** EXTRACTED INFORMATION follows **

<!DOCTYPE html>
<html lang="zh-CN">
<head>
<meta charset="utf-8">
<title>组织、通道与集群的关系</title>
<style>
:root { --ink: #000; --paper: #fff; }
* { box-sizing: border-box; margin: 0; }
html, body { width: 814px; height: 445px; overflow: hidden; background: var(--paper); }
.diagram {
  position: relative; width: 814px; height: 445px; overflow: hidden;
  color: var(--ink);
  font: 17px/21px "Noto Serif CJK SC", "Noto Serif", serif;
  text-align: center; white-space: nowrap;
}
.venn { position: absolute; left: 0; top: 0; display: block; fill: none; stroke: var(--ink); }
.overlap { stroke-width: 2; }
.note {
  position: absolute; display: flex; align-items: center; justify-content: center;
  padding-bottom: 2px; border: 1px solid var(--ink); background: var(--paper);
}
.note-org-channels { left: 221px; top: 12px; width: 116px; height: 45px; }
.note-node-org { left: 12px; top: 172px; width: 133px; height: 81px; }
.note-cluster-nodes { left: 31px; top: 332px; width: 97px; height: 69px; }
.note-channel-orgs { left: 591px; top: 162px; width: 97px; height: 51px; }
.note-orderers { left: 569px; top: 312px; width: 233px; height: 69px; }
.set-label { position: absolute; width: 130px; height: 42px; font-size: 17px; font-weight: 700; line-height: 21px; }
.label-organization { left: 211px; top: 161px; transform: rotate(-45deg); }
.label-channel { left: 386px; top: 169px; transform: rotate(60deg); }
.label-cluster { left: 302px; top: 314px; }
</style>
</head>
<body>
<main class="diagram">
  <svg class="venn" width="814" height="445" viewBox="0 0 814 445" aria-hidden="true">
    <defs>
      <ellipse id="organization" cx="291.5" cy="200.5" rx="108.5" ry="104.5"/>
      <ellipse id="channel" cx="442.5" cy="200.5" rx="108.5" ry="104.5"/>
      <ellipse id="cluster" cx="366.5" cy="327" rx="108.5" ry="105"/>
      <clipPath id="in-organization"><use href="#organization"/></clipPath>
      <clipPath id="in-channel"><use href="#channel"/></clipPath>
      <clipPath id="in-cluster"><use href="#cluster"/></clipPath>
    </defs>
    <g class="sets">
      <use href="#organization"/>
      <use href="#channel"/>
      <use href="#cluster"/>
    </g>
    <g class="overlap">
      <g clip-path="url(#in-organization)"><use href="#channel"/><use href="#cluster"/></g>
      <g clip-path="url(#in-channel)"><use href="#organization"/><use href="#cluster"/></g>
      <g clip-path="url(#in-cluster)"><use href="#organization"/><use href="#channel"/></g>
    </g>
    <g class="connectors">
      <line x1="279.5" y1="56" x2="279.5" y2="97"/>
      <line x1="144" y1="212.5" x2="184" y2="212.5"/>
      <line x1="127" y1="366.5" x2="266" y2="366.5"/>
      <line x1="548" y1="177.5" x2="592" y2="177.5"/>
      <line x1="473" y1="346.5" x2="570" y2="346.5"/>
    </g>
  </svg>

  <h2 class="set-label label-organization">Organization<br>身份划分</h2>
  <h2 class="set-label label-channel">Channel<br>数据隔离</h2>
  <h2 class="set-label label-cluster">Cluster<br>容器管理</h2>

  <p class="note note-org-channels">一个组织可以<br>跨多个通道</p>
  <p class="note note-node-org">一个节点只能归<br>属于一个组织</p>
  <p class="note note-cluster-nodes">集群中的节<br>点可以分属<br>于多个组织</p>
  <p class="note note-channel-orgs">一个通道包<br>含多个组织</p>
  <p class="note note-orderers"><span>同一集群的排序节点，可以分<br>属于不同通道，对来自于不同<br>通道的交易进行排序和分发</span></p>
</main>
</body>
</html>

** End of EXTRACTED INFORMATION **

● REQUIREMENT:
Start at the first line of the material and write everything out exactly.

● RESULT OF THE EXERCISE:
<!DOCTYPE html>
<html lang="zh-CN">
<head>
<meta charset="utf-8">
<title>组织、通道与集群的关系</title>
<style>
:root { --ink: #000; --paper: #fff; }
* { box-sizing: border-box; margin: 0; }
html, body { width: 814px; height: 445px; overflow: hidden; background: var(--paper); }
.diagram {
  position: relative; width: 814px; height: 445px; overflow: hidden;
  color: var(--ink);
  font: 17px/21px "Noto Serif CJK SC", "Noto Serif", serif;
  text-align: center; white-space: nowrap;
}
.venn { position: absolute; left: 0; top: 0; display: block; fill: none; stroke: var(--ink); }
.overlap { stroke-width: 2; }
.note {
  position: absolute; display: flex; align-items: center; justify-content: center;
  padding-bottom: 2px; border: 1px solid var(--ink); background: var(--paper);
}
.note-org-channels { left: 221px; top: 12px; width: 116px; height: 45px; }
.note-node-org { left: 12px; top: 172px; width: 133px; height: 81px; }
.note-cluster-nodes { left: 31px; top: 332px; width: 97px; height: 69px; }
.note-channel-orgs { left: 591px; top: 162px; width: 97px; height: 51px; }
.note-orderers { left: 569px; top: 312px; width: 233px; height: 69px; }
.set-label { position: absolute; width: 130px; height: 42px; font-size: 17px; font-weight: 700; line-height: 21px; }
.label-organization { left: 211px; top: 161px; transform: rotate(-45deg); }
.label-channel { left: 386px; top: 169px; transform: rotate(60deg); }
.label-cluster { left: 302px; top: 314px; }
</style>
</head>
<body>
<main class="diagram">
  <svg class="venn" width="814" height="445" viewBox="0 0 814 445" aria-hidden="true">
    <defs>
      <ellipse id="organization" cx="291.5" cy="200.5" rx="108.5" ry="104.5"/>
      <ellipse id="channel" cx="442.5" cy="200.5" rx="108.5" ry="104.5"/>
      <ellipse id="cluster" cx="366.5" cy="327" rx="108.5" ry="105"/>
      <clipPath id="in-organization"><use href="#organization"/></clipPath>
      <clipPath id="in-channel"><use href="#channel"/></clipPath>
      <clipPath id="in-cluster"><use href="#cluster"/></clipPath>
    </defs>
    <g class="sets">
      <use href="#organization"/>
      <use href="#channel"/>
      <use href="#cluster"/>
    </g>
    <g class="overlap">
      <g clip-path="url(#in-organization)"><use href="#channel"/><use href="#cluster"/></g>
      <g clip-path="url(#in-channel)"><use href="#organization"/><use href="#cluster"/></g>
      <g clip-path="url(#in-cluster)"><use href="#organization"/><use href="#channel"/></g>
    </g>
    <g class="connectors">
      <line x1="279.5" y1="56" x2="279.5" y2="97"/>
      <line x1="144" y1="212.5" x2="184" y2="212.5"/>
      <line x1="127" y1="366.5" x2="266" y2="366.5"/>
      <line x1="548" y1="177.5" x2="592" y2="177.5"/>
      <line x1="473" y1="346.5" x2="570" y2="346.5"/>
    </g>
  </svg>

  <h2 class="set-label label-organization">Organization<br>身份划分</h2>
  <h2 class="set-label label-channel">Channel<br>数据隔离</h2>
  <h2 class="set-label label-cluster">Cluster<br>容器管理</h2>

  <p class="note note-org-channels">一个组织可以<br>跨多个通道</p>
  <p class="note note-node-org">一个节点只能归<br>属于一个组织</p>
  <p class="note note-cluster-nodes">集群中的节<br>点可以分属<br>于多个组织</p>
  <p class="note note-channel-orgs">一个通道包<br>含多个组织</p>
  <p class="note note-orderers"><span>同一集群的排序节点，可以分<br>属于不同通道，对来自于不同<br>通道的交易进行排序和分发</span></p>
</main>
</body>
</html>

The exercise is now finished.